a decade ago

Hi Lynn as a voice UI Designer, I design those dreaded voice recognition systems. Over the last 4 years I've totally redesigned all of American Express' 1-800 phone numbers. As a designer we're all very aware of how painful many systems out there are and it's my job to make them better :)




a decade ago

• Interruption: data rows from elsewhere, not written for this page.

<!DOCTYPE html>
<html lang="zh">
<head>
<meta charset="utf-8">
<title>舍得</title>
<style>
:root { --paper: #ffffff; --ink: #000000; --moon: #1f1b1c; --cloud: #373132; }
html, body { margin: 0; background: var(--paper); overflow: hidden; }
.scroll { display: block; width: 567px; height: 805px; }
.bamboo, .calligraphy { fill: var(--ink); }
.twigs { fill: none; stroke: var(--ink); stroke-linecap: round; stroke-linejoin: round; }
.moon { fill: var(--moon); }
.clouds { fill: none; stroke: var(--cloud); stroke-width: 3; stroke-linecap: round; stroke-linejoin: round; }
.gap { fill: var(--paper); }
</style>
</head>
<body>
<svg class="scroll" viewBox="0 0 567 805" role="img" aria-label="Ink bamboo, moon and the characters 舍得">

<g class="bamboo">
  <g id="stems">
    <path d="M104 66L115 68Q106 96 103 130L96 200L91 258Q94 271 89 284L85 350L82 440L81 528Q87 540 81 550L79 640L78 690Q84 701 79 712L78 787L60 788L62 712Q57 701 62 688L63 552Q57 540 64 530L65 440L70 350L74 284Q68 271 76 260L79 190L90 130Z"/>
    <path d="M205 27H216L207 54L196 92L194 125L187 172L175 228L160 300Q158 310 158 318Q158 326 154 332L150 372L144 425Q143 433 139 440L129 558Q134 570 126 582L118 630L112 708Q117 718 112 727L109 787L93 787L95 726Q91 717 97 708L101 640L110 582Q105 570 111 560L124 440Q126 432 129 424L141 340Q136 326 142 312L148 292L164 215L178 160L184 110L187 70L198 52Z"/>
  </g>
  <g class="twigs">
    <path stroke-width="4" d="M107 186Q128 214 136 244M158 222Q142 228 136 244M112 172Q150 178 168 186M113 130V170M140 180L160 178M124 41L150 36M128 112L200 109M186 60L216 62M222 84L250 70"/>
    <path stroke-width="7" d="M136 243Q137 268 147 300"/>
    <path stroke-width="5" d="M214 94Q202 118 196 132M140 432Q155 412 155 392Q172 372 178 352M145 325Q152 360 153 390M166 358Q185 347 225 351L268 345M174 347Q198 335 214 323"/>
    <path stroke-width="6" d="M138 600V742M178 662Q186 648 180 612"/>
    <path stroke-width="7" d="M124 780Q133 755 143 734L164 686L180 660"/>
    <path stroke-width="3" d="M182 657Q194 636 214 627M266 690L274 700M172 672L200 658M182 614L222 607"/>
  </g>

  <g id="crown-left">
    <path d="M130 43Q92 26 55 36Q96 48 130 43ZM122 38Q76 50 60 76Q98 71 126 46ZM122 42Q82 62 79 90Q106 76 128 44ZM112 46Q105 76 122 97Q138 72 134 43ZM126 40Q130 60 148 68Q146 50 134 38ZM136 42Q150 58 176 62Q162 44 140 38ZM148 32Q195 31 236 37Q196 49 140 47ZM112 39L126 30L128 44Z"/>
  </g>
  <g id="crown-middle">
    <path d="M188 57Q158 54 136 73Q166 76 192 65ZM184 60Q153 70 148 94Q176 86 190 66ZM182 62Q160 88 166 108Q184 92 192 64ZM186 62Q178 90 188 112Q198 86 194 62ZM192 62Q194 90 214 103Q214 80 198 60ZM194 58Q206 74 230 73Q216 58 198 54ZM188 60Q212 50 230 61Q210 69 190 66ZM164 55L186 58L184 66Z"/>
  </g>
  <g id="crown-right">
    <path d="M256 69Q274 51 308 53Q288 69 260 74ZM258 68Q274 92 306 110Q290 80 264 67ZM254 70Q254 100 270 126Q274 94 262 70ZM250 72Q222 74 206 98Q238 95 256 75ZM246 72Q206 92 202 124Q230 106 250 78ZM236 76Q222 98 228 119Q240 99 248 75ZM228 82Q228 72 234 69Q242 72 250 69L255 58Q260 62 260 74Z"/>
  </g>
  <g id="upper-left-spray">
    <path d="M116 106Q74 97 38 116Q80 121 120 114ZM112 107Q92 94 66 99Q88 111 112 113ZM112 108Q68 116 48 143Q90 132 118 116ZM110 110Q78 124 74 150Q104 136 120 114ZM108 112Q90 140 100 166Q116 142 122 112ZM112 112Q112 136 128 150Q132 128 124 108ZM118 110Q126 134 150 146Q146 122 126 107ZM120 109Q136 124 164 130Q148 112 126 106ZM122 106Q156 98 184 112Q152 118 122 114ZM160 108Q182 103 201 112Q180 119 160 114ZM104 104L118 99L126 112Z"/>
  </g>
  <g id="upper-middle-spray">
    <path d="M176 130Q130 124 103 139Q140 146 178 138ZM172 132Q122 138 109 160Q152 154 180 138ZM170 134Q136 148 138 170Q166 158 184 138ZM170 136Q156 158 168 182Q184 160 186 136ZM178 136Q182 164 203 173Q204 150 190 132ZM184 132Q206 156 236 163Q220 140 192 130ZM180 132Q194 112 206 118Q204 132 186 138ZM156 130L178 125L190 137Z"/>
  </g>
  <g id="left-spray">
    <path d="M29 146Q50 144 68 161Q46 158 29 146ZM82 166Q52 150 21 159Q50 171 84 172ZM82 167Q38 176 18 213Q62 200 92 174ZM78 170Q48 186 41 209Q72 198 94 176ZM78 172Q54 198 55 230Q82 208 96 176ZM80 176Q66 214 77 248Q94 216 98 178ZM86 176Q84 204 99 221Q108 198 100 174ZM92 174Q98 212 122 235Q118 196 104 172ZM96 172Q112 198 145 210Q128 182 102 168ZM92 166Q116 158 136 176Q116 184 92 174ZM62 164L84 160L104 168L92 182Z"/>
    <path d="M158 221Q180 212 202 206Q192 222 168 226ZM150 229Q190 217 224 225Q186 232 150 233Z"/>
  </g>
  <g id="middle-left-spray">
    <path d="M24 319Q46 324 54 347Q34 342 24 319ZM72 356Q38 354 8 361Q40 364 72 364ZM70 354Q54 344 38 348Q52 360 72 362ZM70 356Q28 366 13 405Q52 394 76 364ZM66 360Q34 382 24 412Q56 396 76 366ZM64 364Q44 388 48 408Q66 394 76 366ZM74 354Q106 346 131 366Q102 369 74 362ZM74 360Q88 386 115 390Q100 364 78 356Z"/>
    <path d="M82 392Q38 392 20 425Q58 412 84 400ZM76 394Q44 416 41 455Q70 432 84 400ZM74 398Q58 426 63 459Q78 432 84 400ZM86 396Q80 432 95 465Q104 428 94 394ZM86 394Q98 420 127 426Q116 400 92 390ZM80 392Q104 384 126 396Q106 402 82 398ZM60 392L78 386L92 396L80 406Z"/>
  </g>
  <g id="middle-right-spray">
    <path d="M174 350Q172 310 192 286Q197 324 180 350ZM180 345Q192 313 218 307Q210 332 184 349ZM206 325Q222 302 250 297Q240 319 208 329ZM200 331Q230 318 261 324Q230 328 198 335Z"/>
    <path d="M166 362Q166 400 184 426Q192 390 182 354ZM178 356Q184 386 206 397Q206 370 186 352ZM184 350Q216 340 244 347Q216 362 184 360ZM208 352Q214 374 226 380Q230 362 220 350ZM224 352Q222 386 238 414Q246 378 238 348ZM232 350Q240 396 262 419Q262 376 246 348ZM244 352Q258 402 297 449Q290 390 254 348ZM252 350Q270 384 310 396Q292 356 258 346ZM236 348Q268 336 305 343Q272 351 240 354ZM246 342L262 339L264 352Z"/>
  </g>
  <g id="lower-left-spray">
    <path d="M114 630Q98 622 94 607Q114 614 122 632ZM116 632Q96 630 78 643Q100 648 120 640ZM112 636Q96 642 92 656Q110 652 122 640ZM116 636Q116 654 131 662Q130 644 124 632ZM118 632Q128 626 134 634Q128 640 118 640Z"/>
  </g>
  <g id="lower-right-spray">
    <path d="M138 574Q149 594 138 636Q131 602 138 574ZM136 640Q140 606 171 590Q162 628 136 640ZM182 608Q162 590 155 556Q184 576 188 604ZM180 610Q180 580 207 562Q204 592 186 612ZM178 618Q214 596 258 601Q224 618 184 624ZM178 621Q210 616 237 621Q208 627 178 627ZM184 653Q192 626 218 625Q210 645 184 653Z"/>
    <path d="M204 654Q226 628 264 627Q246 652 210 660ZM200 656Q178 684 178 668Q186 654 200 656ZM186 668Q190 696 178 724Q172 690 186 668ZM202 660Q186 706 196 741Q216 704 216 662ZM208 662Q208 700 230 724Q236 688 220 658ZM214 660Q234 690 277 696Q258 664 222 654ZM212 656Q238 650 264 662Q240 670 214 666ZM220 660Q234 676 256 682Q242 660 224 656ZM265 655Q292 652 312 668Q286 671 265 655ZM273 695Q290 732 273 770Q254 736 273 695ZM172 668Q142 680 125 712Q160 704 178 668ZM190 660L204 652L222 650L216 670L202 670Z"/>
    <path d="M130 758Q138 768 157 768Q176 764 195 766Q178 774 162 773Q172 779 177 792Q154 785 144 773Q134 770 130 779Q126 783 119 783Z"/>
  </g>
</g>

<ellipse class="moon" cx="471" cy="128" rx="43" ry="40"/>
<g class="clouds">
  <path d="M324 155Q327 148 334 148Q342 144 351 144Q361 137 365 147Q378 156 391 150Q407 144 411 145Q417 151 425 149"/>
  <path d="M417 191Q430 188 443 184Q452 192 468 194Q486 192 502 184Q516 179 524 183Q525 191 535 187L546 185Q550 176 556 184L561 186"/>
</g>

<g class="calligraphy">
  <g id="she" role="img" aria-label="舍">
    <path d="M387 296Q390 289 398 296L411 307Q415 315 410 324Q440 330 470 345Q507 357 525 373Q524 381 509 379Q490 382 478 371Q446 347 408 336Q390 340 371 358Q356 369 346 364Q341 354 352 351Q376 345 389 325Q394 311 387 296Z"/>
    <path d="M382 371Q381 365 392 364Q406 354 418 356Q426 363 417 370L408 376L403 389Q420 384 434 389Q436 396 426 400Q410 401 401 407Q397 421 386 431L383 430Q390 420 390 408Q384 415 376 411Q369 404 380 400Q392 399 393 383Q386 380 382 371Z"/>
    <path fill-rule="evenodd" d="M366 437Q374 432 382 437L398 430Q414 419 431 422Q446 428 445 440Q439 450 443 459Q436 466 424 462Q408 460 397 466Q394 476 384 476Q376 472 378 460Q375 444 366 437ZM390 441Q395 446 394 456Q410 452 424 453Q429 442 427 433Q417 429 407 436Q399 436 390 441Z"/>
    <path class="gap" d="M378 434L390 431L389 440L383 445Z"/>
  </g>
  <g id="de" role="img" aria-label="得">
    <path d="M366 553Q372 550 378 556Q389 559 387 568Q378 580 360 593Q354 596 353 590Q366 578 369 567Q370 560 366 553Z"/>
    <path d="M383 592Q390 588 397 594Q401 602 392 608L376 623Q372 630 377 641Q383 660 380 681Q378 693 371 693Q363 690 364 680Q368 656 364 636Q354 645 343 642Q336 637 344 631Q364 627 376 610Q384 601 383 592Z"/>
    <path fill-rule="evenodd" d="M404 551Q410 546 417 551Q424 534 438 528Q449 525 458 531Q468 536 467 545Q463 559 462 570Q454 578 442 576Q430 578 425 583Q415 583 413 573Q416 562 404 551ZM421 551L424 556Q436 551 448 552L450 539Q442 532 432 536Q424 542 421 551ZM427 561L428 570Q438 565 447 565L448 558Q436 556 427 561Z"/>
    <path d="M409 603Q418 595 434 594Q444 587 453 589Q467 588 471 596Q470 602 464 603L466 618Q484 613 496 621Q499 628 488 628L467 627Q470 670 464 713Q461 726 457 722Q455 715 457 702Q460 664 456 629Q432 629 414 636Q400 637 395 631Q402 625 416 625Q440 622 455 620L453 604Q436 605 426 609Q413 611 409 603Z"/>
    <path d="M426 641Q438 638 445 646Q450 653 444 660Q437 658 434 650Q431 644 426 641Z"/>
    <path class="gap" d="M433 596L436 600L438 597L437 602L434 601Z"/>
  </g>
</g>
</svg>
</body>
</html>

sometimes I have that sense of guilt now... not in a debilitating way but I wonder if I'm really ready to be a mother, if mom and child will just become a burden to dad, if I won't enjoy being a mom. I tell myself that the ability to have children, and raise a family, in a stable environment both emotionally and financially, gives us more than a lot of people in building a foundation and providing opportunity for our kids. I think it's how I shelter and release that opportunity that will help me get through the guilt and questioning I'm sure I'll also have once our children are with us. I also like reading stories from ladies like Jennie ^^ who've been there and seem to have well-adjusted, smart adult kids and realize that I too can do this. :kiss: no doom for you, your family and your life is beautiful.




a decade ago

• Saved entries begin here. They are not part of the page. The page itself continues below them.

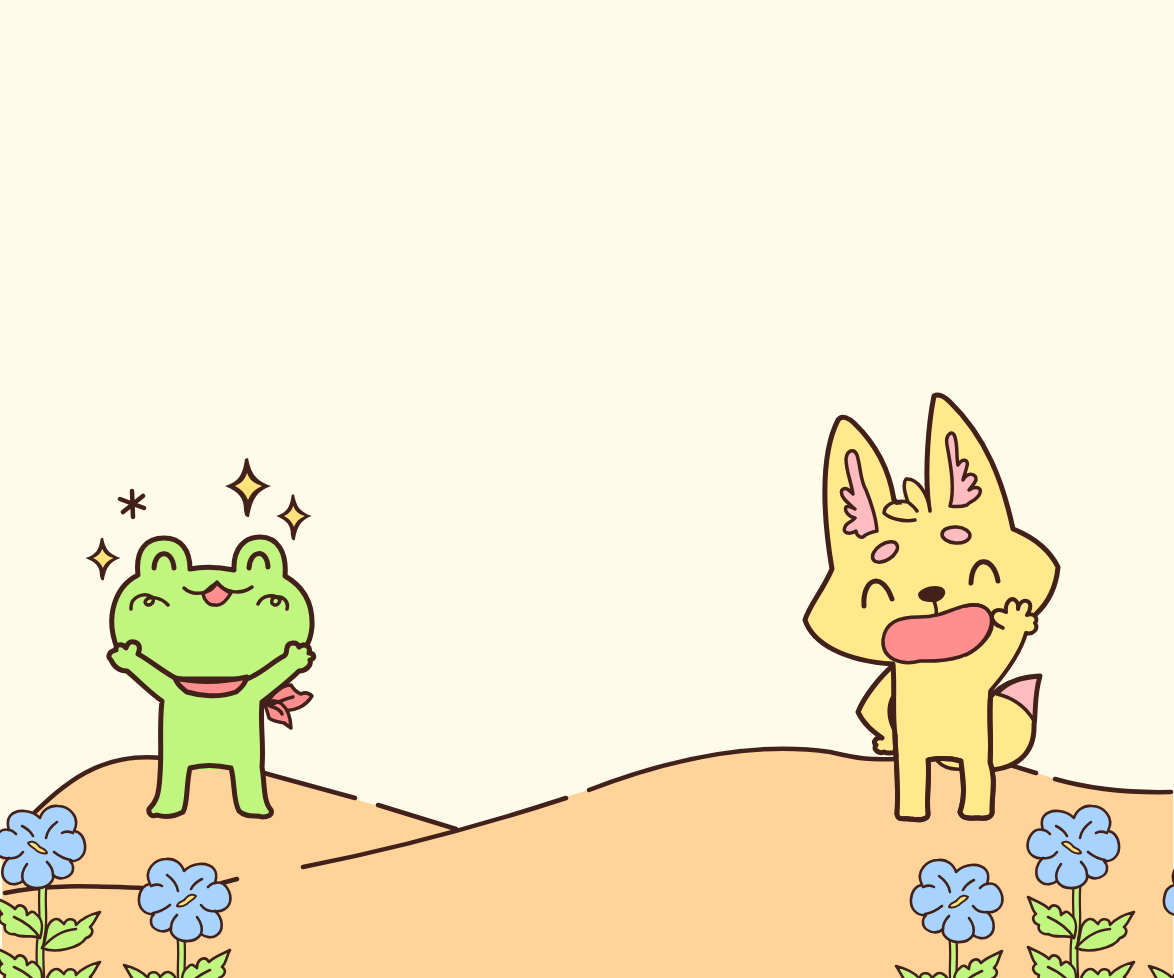
<!DOCTYPE html>
<html lang="en">
<head>
<meta charset="utf-8">
<title>Frog and fox on the hills</title>
<style>
:root{--sky:#fffbeb;--hill:#ffd399;--ink:#42211b;--frog:#c0f67f;--fox:#ffe98c;--coral:#ff8f8f;--pink:#ffbcc0;--petal:#a9d3ff;--leaf:#c0f67f;--pistil:#ffe37a}
html,body{margin:0;width:1174px;height:978px;overflow:hidden;background:var(--sky)}
svg{display:block}
.line{fill:none;stroke:var(--ink);stroke-width:4.5;stroke-linecap:round;stroke-linejoin:round}
.figure{stroke:var(--ink);stroke-width:5;stroke-linecap:round;stroke-linejoin:round}
.hill{fill:var(--hill)}
.frog{fill:var(--frog)}
.fox{fill:var(--fox)}
.coral{fill:var(--coral)}
.pink{fill:var(--pink)}
.thin{stroke-width:3.5}
.none{fill:none}
.ink{fill:var(--ink)}
.plant{stroke:var(--ink);stroke-width:2.6;stroke-linecap:round;stroke-linejoin:round}
.petal{fill:var(--petal)}
.leaf{fill:var(--leaf)}
.pistil{fill:var(--pistil);stroke-width:2}
.stem{fill:none;stroke-width:9;stroke-linecap:butt}
.stem-core{fill:none;stroke:var(--leaf);stroke-width:4.5;stroke-linecap:butt}
.star{fill:var(--pistil)}
</style>
</head>
<body>
<svg width="1174" height="978" viewBox="0 0 1174 978" role="img" aria-label="A cheering frog and a waving fox on sandy hills with blue flowers">
<defs>
  <g id="leaf-pair" class="leaf">
    <path d="M-3 101C-9 90-5 78-14 73C-19 70-22 74-25 77C-28 70-37 71-37 78C-44 70-53 67-61 65C-56 72-55 77-51 80C-56 84-52 90-47 91C-41 101-16 107-3 101Z"/>
    <path d="M-1 91C-4 82-4 72 3 67C6 63 9 65 12 68C12 59 20 55 24 62C30 56 38 54 45 50C41 57 42 62 37 67C42 70 40 76 34 78C36 84 30 88 25 87C16 92 6 87-1 91Z"/>
    <path class="none" d="M-3 101C-14 88-25 83-37 82M-1 91C6 80 16 74 25 70"/>
  </g>
  <g id="plant" class="plant">
    <path class="stem" d="M-4 38C-2 60-6 75-2 90C0 105-1 120-2 134"/>
    <path class="stem-core" d="M-4 38C-2 60-6 75-2 90C0 105-1 120-2 134"/>
    <use href="#leaf-pair"/>
    <use href="#leaf-pair" y="50"/>
    <path class="petal" d="M-35-16C-42-30-30-41-19-41C-10-42-3-36-1-29C7-37 22-39 29-31C33-26 31-21 30-17C41-20 47-6 45 2C43 9 36 12 30 11C38 18 39 30 32 35C27 39 20 37 16 34C10 44-7 43-13 34C-15 31-14 29-14 28C-21 35-35 30-34 20C-34 17-32 15-31 14C-41 15-47 7-46-2C-45-11-41-15-35-16Z"/>
    <path class="none" d="M-18-25C-11-20-8-15-7-9M17-21C11-18 8-15 6-11M-34-14C-29-16-26-16-23-14M30-17C27-17 25-15 23-13M-32 13C-25 12-20 9-15 5M30 11C24 12 19 9 16 5M-14 28C-14 23-11 18-8 15M16 34C18 28 15 21 12 17"/>
    <path class="pistil" d="M-8 6C-7 1-1 2 1-2C4-6 9-6 11-4C9 0 4 1 2 4C-1 6-5 7-8 6Z"/>
  </g>
  <g id="sparkle">
    <path class="ink" d="M0-28C3-12 8-5 23 0C9 5 4 13 1 31C-3 31-3 29-4 24C-4 12-9 6-23 0C-9-4-5-12-3-27Z"/>
    <path class="star" d="M-1-13C2-6 5-3 14 0C6 4 3 7 0 14C-3 7-7 3-13 0C-6-3-3-7-1-13Z"/>
  </g>
</defs>

<rect width="1174" height="978" fill="var(--sky)"/>

<g id="hills">
  <path class="hill" d="M2 978V840C45 800 82 766 125 759C180 750 250 768 300 783L456 829C510 815 560 798 589 790C680 755 760 742 830 754C860 762 880 758 910 757C960 750 1010 764 1055 779C1090 790 1130 793 1173 792V978Z"/>
  <path class="line" d="M30 817C65 783 100 752 162 758M264 773L355 798M378 805L456 829M303 867C400 848 480 826 566 798M589 790C680 755 760 742 830 752C860 759 870 760 895 759M1010 765L1036 773M1055 779C1090 789 1130 793 1171 792M5 893C45 884 90 886 142 888M222 883L237 879"/>
</g>

<g id="frog" class="figure">
  <g id="scarf-knot" class="coral thin">
    <path d="M266 706C272 692 283 685 291 685C294 690 298 693 301 694C305 692 309 693 312 696C306 706 294 712 282 710Z"/>
    <path d="M265 704C276 696 290 704 291 728L284 723C278 722 272 721 269 718C268 713 266 709 265 704Z"/>
    <path class="none" d="M268 705C277 703 287 698 293 697M270 706C277 708 281 711 282 714"/>
  </g>
  <path class="frog" d="M138 575C135 549 147 538 164 538C181 538 190 550 190 569C205 566 219 567 234 570C233 548 245 537 260 537C278 537 287 553 285 576C306 588 313 607 312 627C311 637 309 643 305 648L250 683L175 683L117 648C112 635 110 623 113 609C117 591 126 581 138 575Z"/>
  <path class="frog" stroke="none" d="M138 642L177 680H247L286 650L300 662L262 700V720H162V704L118 668Z"/>
  <path class="frog" stroke="none" d="M162 690H262V770H162Z"/>
  <path class="frog" d="M177 679C162 671 148 659 138 654C141 647 139 643 134 642C129 641 127 645 126 648C122 643 115 644 116 650C109 651 107 657 111 660C115 669 122 671 127 671C139 681 149 692 162 701C159 728 162 749 160 775C159 796 156 802 149 809C148 814 152 817 157 815C165 818 175 816 183 812C188 804 186 784 190 768C204 764 218 765 231 768C235 782 233 801 239 811C246 818 256 815 262 817C268 817 273 815 271 810C263 801 265 785 262 767C264 744 260 724 262 702C276 691 288 682 299 671C306 671 312 665 310 660C316 658 314 653 309 653C311 647 305 642 299 647C297 641 288 642 287 648C286 652 287 654 284 656C272 662 262 673 247 679Z"/>
  <path class="coral" d="M175 678C198 683 224 682 247 677C245 685 240 689 236 692C219 698 200 696 187 692C182 688 177 685 175 678Z"/>
  <g id="frog-face" class="none">
    <path d="M154 568C155 550 172 548 174 568M249 568C250 550 267 548 268 567"/>
    <path class="coral thin" d="M203 594C208 590 213 584 217 583C221 587 226 591 231 593C227 600 221 606 215 605C209 606 204 600 203 594Z"/>
    <path class="thin" d="M184 588C193 597 212 594 217 582C224 593 241 595 252 587"/>
    <path class="thin" d="M131 609C130 596 145 592 152 597C157 604 146 608 145 602C148 594 162 598 168 605M258 604C262 595 275 593 280 600C279 608 268 606 273 598C283 594 289 602 287 609"/>
  </g>
</g>

<g id="sparkles">
  <use href="#sparkle" x="248" y="486"/>
  <use href="#sparkle" transform="translate(294 516) scale(.77 .78)"/>
  <use href="#sparkle" transform="translate(103 558) scale(.76 .72)"/>
  <path class="line" d="M132 491L133 517M120 499L144 508M143 496L123 512"/>
</g>

<g id="fox" class="figure">
  <g id="tail">
    <path class="fox" d="M986 702C999 684 1018 677 1040 676C1034 695 1036 712 1034 725C1035 754 1015 770 986 770Z"/>
    <path class="pink thin" d="M997 694C1009 681 1022 678 1039 677C1034 695 1035 709 1034 721C1026 707 1014 698 997 694Z"/>
    <path class="fox thin" d="M936 759C942 768 951 770 963 769V757Z"/>
  </g>
  <path class="fox" d="M895 664C880 676 864 697 858 712C864 725 874 732 882 738C876 737 872 742 876 745C872 750 880 754 884 752C888 754 892 753 895 752L900 720Z"/>
  <path class="ink thin" d="M892 698C888 707 888 718 894 730Z" />
  <path id="fox-head" class="fox" d="M832 569C824 522 819 457 838 420C842 414 850 419 854 423C879 447 890 474 894 500L908 512L929 509C924 470 929 420 934 396C939 393 946 398 950 402C986 437 1003 482 1013 529C1038 539 1051 553 1058 567C1056 590 1046 605 1035 615L990 665L893 664C845 661 813 644 805 620C809 606 823 590 832 569Z"/>
  <path class="fox" stroke="none" d="M893 662L990 640L1008 610L1032 614L1027 638L990 692V760H896Z"/>
  <path class="fox" stroke="none" d="M896 720H991V760H896Z"/>
  <path id="fox-body" class="none" d="M893 664C895 690 892 712 895 735C896 764 899 786 897 814C898 821 904 818 910 819C917 820 928 821 928 814C926 796 930 778 928 760C939 758 950 758 961 761C963 780 966 795 960 812C962 820 972 818 979 818C987 819 993 817 992 810C992 792 996 780 990 762C992 738 988 715 991 691"/>
  <path class="fox" stroke="none" d="M898 757H928V816H899ZM961 757H990L992 792V815H962Z"/>
  <path class="none" d="M895 735C896 764 899 786 897 814C898 821 904 818 910 819C917 820 928 821 928 814C926 796 930 778 928 760C939 758 950 758 961 761C963 780 966 795 960 812C962 820 972 818 979 818C987 819 993 817 992 810C992 792 996 780 990 762C992 738 988 715 991 691"/>
  <path class="coral thin" d="M883 640C885 622 899 617 919 617C948 617 957 603 978 605C993 608 997 625 986 639C973 656 952 662 920 661C901 666 882 659 883 640Z"/>
  <path class="fox" d="M1001 627C993 624 990 618 993 613C997 608 1002 610 1006 612C1005 603 1010 597 1015 600C1019 603 1018 606 1018 609C1020 599 1028 599 1030 604C1031 608 1029 612 1027 615C1034 612 1039 619 1035 623C1039 629 1033 635 1026 633C1020 655 1004 675 991 690" style="stroke-width:4"/>
  <path class="fox" stroke="none" d="M999 626L1024 630C1018 652 1002 674 989 689L978 654C987 649 997 637 999 626Z"/>
  <path class="coral" stroke="none" d="M978 608C992 609 994 625 986 637L970 650L960 618Z"/>
  <path class="none thin" d="M966 606C984 602 994 611 991 626C988 638 978 649 966 655M1003 628C995 625 990 619 993 613"/>
  <g id="fox-ears" class="pink thin">
    <path d="M846 459C847 450 854 448 857 455C861 468 860 480 866 490C870 500 876 515 877 531C872 532 867 533 863 537C858 538 856 533 856 531C849 535 842 533 845 527C846 523 852 522 855 518C849 517 844 511 846 507C849 505 852 508 855 509C848 503 839 496 842 490C846 486 850 491 853 494C851 481 846 471 846 459Z"/>
    <path d="M947 445C945 434 953 429 955 437C958 448 956 456 958 465C962 458 969 459 967 466C966 471 964 475 963 480C968 471 977 474 976 480C974 485 971 487 969 490C975 486 982 487 980 493C978 500 970 501 967 505C961 507 956 507 950 506C955 490 951 466 947 445Z"/>
  </g>
  <g id="fox-hair">
    <path class="fox" stroke="none" d="M894 514L904 502C901 490 903 479 910 480C923 483 929 498 929 518Z"/>
    <path class="none thin" d="M930 511C928 493 917 478 906 479C902 484 905 494 908 502C893 499 884 506 884 513C890 519 904 522 915 520M908 502C910 504 914 506 917 511"/>
    <path class="fox" stroke="none" d="M889 511C894 503 904 503 911 508L914 517C904 519 894 516 889 511Z"/>
  </g>
  <g id="fox-face">
    <ellipse class="pink thin" cx="885" cy="552" rx="14" ry="8" transform="rotate(-33 885 552)"/>
    <ellipse class="pink thin" cx="956" cy="535" rx="14" ry="8" transform="rotate(4 956 535)"/>
    <path class="none" d="M864 606C862 579 882 570 892 599M971 583C972 556 993 554 998 581"/>
    <path class="ink" stroke="none" d="M918 594C921 587 938 583 944 589C949 595 938 604 932 602C926 602 918 601 918 594Z"/>
    <path class="none thin" d="M934 601C936 606 937 610 936 615"/>
  </g>
</g>

<g id="flowers">
  <use href="#plant" transform="translate(39 847) scale(-1 1)"/>
  <use href="#plant" transform="translate(185 900)"/>
  <use href="#plant" transform="translate(957 901)"/>
  <use href="#plant" transform="translate(1073 847) scale(-1 1)"/>
  <use href="#plant" transform="translate(1210 901)"/>
</g>
</svg>
</body>
</html>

#1. STOP IT!! RIGHT NOW!! All of the stupid little sh*t that you think you MUST do will not be remembered. Case in point: I took my 9- and 13-year old on a 17 day vacation. We went to Little Big Horn. We went well into Montana. We went to Jackson Hole, and Yellowstone. We stayed at a dude ranch, went whitewater rafting and saw bears and mooses. Meeses? Anyway....there were moments of grace and teachable moments. Quiet talks and moments of joy. A snowball fight on the Continental Divide in July. And what do my little wretches remember? They remember that their mother lost it in central Wyoming and flung a piece of convenience-store pizza at the SUV. They remember this well. And with glee. They tell everyone who comes to dinner about The Time Mom Fell Apart and Threw Pizza at a Car. They love me anyway. I love them anyway. It all works out. Even now, Will and Ellen know that you love them and that you will always take care of them. Don't drive yourself nuts on details.

#2. Yes, you could. It would be harder, but you definitely could. Now aren't you glad that you don't have to? Don't look for trouble where there isn't any, kid.




a decade ago

I have the "oh my am I doing this mother thing right" feeling - but I haven't dropped him on his head yet.




a decade ago

oh Lynn. :barf3: I don't like Pee-li either but nothing will get me to root for the Patriots.